Take every line containing "neckR" out of the records.

::: Data section

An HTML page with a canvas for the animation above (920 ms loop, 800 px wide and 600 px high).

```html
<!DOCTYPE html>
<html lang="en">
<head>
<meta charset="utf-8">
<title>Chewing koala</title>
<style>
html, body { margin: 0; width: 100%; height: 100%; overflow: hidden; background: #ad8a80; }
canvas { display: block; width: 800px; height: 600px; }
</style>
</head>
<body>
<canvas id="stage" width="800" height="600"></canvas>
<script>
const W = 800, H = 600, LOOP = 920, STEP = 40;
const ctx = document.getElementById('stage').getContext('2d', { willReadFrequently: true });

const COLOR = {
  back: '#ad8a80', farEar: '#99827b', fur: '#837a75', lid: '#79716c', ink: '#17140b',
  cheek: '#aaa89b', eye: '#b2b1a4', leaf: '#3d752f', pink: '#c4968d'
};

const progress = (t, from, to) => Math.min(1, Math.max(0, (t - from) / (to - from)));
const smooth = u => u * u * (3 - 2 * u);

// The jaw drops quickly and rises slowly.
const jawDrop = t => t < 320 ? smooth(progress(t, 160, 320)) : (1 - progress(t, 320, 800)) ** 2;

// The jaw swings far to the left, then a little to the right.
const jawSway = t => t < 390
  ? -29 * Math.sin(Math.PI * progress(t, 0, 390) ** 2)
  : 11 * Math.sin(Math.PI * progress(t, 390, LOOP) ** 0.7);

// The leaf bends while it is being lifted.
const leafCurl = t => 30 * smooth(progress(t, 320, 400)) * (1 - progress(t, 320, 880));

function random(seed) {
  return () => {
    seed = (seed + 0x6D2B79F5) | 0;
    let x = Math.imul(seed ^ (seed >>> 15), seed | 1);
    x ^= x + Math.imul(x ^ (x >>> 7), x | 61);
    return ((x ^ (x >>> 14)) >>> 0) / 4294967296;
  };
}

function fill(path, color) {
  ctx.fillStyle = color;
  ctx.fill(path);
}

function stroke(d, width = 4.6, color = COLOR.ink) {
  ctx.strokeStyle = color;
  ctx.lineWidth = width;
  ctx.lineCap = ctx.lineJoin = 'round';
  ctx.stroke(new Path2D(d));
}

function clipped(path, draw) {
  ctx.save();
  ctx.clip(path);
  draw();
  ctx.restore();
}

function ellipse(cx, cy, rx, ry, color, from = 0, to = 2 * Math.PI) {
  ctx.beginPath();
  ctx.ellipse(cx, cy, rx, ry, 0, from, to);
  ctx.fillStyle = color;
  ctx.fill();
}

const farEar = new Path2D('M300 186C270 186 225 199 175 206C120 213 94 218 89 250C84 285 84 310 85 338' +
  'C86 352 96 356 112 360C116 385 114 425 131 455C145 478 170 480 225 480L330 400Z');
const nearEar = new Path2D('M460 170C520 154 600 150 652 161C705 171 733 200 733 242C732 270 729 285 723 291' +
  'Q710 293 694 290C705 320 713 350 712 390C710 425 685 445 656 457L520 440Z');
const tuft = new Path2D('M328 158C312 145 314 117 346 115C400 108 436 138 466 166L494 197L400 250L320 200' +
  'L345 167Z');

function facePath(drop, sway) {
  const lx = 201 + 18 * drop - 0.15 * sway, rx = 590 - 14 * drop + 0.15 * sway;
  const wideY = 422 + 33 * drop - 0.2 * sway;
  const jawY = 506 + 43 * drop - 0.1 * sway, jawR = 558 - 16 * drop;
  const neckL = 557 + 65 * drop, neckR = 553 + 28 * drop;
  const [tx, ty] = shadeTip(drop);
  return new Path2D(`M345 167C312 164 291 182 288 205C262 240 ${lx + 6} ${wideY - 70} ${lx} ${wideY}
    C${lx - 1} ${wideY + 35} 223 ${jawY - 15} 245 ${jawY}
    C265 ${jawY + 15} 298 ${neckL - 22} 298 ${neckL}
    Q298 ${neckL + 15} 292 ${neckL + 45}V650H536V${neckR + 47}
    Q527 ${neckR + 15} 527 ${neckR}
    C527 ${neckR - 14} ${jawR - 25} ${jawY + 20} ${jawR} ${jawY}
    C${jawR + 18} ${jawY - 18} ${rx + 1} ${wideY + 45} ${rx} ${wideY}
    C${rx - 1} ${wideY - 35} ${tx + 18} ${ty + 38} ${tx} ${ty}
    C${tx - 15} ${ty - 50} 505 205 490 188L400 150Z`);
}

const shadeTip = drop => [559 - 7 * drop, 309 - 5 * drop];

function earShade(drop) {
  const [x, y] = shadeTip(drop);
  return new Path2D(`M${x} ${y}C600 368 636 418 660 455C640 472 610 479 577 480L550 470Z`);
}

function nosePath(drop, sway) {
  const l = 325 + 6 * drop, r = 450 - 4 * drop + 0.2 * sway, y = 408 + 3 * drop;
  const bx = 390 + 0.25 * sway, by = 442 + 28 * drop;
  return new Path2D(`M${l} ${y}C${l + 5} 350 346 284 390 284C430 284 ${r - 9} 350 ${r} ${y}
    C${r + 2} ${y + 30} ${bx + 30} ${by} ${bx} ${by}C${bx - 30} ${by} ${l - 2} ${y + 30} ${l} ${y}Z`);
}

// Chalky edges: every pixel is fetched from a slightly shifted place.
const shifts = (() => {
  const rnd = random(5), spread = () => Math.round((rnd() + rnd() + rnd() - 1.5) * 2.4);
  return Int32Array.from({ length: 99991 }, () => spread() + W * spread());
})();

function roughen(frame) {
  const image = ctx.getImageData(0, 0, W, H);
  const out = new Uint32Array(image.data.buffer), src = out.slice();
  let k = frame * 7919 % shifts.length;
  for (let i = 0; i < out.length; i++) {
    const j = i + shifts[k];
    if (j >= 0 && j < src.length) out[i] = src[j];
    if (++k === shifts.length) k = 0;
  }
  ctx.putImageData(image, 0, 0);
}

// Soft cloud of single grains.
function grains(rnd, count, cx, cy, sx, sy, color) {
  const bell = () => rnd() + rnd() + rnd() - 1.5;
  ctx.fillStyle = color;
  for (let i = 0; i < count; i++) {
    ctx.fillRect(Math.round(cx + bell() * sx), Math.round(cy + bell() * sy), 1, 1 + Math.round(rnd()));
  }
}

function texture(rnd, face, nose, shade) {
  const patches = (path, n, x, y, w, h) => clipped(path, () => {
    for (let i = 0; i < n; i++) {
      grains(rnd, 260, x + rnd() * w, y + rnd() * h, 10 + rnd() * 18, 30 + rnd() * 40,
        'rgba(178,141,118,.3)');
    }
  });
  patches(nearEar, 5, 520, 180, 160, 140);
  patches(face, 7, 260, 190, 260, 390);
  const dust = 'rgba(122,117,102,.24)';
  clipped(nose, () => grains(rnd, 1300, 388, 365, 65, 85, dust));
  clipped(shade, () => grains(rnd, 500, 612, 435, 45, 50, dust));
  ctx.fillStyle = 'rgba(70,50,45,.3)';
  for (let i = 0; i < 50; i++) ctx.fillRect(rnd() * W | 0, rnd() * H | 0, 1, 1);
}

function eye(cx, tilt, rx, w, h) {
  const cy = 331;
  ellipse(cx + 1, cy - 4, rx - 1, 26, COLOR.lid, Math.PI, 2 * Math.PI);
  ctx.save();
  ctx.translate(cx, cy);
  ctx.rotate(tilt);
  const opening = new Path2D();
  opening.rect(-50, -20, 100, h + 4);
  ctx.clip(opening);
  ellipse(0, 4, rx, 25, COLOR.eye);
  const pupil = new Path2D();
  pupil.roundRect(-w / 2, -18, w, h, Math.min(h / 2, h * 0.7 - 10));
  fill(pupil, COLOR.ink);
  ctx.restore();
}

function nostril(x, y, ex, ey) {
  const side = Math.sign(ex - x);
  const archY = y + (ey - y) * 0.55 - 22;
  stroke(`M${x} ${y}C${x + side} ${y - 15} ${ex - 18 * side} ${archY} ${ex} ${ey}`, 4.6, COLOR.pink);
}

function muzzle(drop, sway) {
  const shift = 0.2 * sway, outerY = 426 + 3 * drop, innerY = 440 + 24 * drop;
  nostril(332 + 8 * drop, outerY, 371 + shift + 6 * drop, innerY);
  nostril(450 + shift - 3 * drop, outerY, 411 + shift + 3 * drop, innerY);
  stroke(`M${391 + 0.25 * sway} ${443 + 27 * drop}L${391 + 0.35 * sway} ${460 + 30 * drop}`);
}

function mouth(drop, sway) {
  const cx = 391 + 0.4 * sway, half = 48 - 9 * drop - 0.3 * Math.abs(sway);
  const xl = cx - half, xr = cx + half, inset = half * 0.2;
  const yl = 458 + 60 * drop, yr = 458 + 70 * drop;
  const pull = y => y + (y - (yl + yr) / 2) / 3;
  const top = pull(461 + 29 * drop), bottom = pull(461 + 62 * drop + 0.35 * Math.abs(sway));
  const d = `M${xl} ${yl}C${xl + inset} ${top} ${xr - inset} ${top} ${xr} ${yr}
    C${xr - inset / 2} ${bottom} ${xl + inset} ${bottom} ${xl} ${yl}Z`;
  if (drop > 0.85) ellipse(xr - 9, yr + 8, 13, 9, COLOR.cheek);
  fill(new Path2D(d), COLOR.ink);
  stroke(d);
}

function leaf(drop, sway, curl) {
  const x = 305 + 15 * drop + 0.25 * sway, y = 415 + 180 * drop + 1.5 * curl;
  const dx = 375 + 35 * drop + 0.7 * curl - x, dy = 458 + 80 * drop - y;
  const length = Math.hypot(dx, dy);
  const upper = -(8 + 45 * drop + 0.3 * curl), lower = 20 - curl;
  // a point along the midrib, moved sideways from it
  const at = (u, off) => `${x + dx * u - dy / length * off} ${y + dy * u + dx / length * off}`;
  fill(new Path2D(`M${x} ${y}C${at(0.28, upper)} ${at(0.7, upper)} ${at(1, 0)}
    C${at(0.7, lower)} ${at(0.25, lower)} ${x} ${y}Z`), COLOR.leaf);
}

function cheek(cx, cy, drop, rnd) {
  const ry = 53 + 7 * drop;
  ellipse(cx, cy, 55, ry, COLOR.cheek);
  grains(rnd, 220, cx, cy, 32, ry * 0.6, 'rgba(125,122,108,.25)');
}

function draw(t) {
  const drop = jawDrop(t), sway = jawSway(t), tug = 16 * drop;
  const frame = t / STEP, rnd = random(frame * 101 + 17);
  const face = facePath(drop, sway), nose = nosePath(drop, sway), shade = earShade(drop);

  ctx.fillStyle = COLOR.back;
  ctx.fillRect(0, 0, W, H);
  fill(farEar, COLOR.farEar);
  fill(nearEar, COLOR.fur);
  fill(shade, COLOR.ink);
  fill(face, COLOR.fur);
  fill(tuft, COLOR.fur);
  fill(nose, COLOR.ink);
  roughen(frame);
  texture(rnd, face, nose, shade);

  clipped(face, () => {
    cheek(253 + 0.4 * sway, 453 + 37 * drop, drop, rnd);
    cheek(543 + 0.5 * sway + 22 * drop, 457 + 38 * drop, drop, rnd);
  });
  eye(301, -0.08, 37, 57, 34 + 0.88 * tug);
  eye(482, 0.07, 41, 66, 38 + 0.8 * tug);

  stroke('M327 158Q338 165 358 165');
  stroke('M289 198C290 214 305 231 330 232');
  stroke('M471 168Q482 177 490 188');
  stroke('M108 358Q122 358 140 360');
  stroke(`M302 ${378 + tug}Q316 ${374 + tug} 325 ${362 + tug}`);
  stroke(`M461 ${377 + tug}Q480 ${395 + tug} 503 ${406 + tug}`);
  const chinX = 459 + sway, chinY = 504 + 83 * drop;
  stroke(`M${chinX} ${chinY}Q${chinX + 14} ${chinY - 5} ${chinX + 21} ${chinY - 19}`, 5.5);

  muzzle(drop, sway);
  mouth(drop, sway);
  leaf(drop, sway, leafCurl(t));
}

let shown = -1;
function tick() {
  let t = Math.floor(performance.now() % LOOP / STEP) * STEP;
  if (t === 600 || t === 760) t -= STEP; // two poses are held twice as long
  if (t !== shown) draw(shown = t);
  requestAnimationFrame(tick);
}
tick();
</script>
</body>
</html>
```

::::::

> _Answer to this task_
  const neckL = 557 + 65 * drop, neckR = 553 + 28 * drop;
    Q298 ${neckL + 15} 292 ${neckL + 45}V650H536V${neckR + 47}
    Q527 ${neckR + 15} 527 ${neckR}
    C527 ${neckR - 14} ${jawR - 25} ${jawY + 20} ${jawR} ${jawY}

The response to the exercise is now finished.